PROBLEM DETAILS |
Copy each line from the entries that the word "spine" appears in.

Items from a data source |
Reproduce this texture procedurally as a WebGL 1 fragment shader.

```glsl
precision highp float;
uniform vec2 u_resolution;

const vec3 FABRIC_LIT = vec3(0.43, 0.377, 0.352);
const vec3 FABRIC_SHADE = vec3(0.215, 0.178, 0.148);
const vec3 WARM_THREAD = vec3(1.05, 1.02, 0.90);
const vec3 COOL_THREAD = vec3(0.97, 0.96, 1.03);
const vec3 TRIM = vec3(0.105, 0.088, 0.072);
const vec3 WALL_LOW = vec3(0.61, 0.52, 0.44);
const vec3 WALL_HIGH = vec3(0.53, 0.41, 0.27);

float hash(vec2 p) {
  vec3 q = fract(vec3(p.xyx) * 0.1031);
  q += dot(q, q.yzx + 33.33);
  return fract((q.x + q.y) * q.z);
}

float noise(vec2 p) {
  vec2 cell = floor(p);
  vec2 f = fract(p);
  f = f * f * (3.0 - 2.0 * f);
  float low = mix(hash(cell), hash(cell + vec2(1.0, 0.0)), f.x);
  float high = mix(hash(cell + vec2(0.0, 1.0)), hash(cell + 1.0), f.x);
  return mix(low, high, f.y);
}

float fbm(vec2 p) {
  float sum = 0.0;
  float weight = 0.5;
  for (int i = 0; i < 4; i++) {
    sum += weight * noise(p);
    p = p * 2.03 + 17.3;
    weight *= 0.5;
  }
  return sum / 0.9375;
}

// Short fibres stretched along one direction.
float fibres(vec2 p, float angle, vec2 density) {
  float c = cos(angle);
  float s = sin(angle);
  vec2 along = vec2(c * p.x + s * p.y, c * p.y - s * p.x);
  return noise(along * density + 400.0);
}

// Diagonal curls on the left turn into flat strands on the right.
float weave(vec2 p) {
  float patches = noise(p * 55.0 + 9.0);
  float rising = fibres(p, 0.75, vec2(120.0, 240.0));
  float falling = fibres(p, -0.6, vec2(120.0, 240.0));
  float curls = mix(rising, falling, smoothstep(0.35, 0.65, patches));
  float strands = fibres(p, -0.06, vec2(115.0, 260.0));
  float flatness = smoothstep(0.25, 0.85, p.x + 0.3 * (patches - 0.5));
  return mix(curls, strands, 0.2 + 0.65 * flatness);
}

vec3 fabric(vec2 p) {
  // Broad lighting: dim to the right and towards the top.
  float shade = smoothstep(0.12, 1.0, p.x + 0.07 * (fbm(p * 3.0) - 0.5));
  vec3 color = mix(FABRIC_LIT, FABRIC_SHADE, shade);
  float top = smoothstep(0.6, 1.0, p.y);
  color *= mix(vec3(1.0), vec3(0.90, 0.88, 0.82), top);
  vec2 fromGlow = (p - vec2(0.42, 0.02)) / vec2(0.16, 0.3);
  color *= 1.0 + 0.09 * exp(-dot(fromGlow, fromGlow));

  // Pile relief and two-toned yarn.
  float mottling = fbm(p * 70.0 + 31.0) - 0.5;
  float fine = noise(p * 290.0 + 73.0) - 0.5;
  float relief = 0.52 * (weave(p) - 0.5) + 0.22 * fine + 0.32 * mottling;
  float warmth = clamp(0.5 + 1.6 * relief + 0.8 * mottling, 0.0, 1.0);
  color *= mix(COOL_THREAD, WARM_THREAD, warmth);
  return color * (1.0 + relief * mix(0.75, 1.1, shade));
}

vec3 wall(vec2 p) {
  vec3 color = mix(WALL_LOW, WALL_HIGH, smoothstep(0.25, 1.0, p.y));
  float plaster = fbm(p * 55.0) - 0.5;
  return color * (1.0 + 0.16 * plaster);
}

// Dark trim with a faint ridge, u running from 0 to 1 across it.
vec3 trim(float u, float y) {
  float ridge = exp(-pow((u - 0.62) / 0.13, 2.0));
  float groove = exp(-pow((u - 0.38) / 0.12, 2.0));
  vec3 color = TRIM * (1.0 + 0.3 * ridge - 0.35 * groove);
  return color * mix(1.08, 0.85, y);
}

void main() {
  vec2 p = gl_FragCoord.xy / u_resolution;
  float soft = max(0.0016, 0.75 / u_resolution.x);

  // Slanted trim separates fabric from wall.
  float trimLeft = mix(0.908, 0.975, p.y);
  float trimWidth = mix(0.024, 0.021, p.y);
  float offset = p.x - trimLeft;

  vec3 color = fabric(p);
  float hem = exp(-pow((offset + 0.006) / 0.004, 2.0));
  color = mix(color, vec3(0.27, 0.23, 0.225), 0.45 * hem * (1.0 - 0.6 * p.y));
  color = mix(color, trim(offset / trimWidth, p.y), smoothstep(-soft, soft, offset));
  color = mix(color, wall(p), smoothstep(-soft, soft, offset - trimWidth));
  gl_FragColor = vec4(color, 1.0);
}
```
---
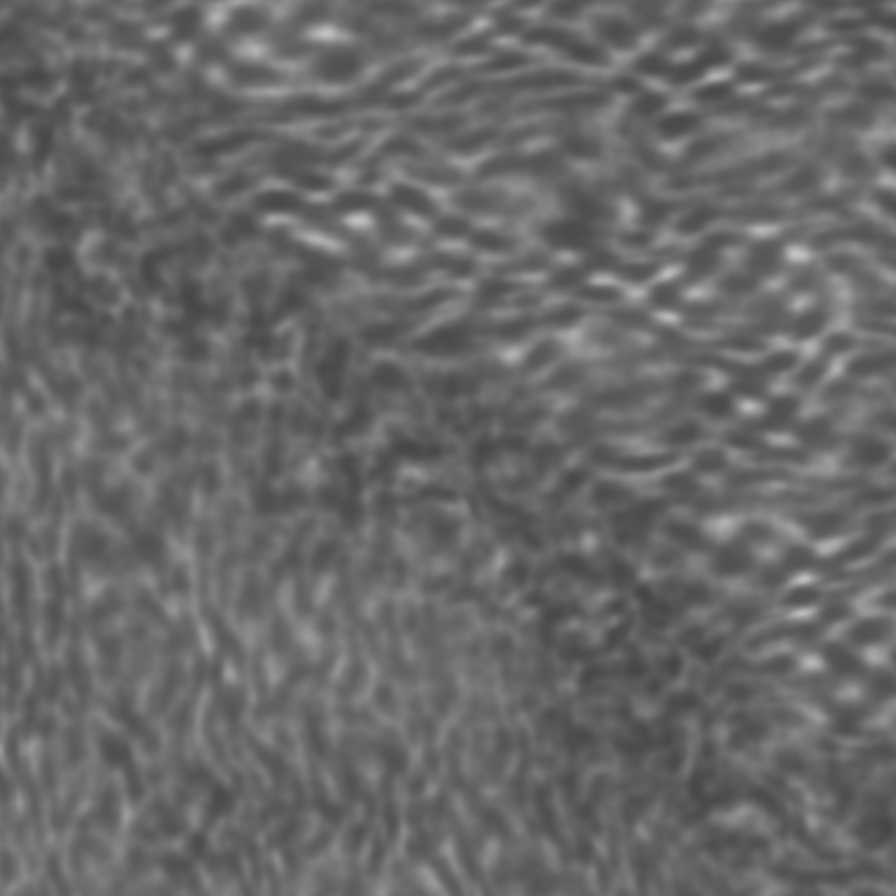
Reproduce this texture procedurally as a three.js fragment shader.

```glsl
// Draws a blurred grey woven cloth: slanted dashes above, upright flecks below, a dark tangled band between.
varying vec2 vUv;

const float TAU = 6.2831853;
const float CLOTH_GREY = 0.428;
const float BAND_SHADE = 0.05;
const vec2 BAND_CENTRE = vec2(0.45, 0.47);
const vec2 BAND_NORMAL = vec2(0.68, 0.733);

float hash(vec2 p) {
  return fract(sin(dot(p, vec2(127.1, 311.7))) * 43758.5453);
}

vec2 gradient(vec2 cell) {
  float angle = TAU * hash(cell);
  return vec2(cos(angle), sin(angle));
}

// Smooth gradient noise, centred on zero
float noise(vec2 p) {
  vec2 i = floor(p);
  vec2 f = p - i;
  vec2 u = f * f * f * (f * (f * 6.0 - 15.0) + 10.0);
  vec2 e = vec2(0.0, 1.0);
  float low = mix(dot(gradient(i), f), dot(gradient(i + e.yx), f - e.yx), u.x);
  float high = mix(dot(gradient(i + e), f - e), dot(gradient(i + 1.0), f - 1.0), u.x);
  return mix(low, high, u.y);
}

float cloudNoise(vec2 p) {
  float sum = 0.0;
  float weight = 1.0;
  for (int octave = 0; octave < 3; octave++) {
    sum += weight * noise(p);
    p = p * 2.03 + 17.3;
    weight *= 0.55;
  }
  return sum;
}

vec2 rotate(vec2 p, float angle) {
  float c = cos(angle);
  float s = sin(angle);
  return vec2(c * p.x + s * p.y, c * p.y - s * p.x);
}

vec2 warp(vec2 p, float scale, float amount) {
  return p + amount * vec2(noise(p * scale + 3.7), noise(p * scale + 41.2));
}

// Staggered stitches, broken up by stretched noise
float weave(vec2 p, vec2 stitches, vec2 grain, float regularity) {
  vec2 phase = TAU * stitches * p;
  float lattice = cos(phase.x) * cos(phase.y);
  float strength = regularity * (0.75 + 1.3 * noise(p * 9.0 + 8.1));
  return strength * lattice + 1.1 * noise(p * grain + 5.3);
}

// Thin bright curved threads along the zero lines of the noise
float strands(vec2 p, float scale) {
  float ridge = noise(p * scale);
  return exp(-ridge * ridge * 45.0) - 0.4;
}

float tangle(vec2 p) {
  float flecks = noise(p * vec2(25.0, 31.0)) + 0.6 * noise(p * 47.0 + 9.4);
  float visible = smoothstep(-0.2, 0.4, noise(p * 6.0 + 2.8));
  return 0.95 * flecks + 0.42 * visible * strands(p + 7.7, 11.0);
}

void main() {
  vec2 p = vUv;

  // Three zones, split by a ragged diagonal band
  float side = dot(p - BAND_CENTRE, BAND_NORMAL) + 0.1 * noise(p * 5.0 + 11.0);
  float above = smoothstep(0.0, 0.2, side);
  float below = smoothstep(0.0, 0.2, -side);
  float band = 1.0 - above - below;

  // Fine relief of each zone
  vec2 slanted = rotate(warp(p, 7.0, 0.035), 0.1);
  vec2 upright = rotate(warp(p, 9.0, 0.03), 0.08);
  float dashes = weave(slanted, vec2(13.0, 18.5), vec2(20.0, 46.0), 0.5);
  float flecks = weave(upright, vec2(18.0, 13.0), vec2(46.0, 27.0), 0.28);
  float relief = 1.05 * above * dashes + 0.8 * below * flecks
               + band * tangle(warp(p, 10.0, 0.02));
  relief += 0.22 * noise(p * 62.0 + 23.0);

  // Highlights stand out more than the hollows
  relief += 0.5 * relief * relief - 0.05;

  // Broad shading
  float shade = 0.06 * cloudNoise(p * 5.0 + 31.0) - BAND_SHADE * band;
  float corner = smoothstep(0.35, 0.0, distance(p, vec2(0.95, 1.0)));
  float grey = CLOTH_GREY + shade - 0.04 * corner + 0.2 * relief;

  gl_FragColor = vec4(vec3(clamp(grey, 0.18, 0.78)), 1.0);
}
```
--
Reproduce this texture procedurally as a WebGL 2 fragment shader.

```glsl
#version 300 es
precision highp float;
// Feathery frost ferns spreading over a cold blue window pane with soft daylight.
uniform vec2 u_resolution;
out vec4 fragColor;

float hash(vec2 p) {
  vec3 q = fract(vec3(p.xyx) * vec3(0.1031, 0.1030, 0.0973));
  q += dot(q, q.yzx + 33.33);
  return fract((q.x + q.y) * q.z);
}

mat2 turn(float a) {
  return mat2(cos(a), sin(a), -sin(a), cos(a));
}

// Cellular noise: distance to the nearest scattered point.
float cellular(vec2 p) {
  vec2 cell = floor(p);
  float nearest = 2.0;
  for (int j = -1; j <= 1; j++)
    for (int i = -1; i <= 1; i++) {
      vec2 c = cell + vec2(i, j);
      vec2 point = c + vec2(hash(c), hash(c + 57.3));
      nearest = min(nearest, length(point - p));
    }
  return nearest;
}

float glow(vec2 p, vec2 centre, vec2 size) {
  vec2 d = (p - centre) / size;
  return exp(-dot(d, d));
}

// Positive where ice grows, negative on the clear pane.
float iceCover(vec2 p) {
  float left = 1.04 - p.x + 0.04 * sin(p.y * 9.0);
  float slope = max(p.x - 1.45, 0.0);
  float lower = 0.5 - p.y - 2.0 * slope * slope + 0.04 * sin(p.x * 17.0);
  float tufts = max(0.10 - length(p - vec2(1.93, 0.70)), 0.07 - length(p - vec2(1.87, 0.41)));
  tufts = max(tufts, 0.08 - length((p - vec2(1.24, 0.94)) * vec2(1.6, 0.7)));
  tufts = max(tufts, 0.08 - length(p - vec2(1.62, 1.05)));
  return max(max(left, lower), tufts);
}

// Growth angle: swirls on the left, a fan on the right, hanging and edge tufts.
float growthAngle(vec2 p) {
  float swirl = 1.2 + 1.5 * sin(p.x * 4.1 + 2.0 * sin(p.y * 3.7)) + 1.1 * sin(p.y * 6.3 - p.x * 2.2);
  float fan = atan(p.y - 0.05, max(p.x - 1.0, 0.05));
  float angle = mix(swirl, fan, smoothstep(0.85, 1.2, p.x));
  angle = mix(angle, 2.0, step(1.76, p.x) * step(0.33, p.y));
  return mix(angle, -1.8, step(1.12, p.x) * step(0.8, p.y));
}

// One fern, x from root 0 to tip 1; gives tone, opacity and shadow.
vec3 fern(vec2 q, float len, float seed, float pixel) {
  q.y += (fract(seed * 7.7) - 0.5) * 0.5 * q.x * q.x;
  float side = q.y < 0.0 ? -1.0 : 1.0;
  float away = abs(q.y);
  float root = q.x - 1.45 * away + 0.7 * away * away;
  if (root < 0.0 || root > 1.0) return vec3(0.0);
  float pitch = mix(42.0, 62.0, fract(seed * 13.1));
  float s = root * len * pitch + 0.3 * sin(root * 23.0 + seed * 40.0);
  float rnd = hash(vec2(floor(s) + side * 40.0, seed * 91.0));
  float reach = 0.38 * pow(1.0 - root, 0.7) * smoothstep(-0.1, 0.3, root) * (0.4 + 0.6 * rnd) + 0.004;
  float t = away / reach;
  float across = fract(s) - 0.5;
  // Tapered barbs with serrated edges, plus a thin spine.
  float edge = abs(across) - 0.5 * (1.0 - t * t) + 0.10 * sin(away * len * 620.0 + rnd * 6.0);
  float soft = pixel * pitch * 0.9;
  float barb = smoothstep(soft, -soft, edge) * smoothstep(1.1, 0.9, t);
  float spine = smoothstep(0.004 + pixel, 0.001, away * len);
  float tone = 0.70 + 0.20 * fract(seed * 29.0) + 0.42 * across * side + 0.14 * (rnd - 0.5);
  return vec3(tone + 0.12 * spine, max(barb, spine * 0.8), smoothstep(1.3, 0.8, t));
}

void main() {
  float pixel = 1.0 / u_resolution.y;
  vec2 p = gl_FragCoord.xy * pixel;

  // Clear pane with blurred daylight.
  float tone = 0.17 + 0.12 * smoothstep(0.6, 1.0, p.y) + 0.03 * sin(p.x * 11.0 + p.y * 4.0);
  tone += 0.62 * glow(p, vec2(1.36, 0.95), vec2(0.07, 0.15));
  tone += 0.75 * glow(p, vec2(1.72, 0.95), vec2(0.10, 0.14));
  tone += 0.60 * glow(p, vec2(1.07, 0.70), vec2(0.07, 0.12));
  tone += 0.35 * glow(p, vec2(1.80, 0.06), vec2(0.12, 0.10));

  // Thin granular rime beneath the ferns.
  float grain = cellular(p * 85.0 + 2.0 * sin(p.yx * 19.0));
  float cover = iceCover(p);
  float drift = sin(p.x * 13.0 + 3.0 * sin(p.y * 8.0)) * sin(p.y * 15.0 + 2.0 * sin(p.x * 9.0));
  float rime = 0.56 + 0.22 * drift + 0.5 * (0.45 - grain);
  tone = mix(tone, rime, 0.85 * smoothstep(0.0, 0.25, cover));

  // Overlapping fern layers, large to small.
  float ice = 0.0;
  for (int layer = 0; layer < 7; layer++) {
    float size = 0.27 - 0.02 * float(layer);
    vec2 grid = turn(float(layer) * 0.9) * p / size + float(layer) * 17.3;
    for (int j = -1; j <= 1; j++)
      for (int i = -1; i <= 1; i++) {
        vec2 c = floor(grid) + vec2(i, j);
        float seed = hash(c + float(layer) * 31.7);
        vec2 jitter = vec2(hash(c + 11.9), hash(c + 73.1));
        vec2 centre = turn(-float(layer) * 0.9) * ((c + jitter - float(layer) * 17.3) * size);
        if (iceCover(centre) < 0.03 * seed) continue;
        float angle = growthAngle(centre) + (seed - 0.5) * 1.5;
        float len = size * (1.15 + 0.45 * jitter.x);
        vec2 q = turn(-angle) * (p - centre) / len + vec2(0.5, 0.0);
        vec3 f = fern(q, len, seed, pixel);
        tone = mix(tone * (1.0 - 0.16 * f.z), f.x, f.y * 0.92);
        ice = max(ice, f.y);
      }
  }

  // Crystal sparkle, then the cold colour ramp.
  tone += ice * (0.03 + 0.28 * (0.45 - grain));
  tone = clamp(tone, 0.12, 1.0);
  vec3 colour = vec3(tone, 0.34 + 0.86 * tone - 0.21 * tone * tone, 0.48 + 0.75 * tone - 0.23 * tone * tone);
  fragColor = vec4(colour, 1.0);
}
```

ANSWER SECTION |
  // Tapered barbs with serrated edges, plus a thin spine.
  float spine = smoothstep(0.004 + pixel, 0.001, away * len);
  return vec3(tone + 0.12 * spine, max(barb, spine * 0.8), smoothstep(1.3, 0.8, t));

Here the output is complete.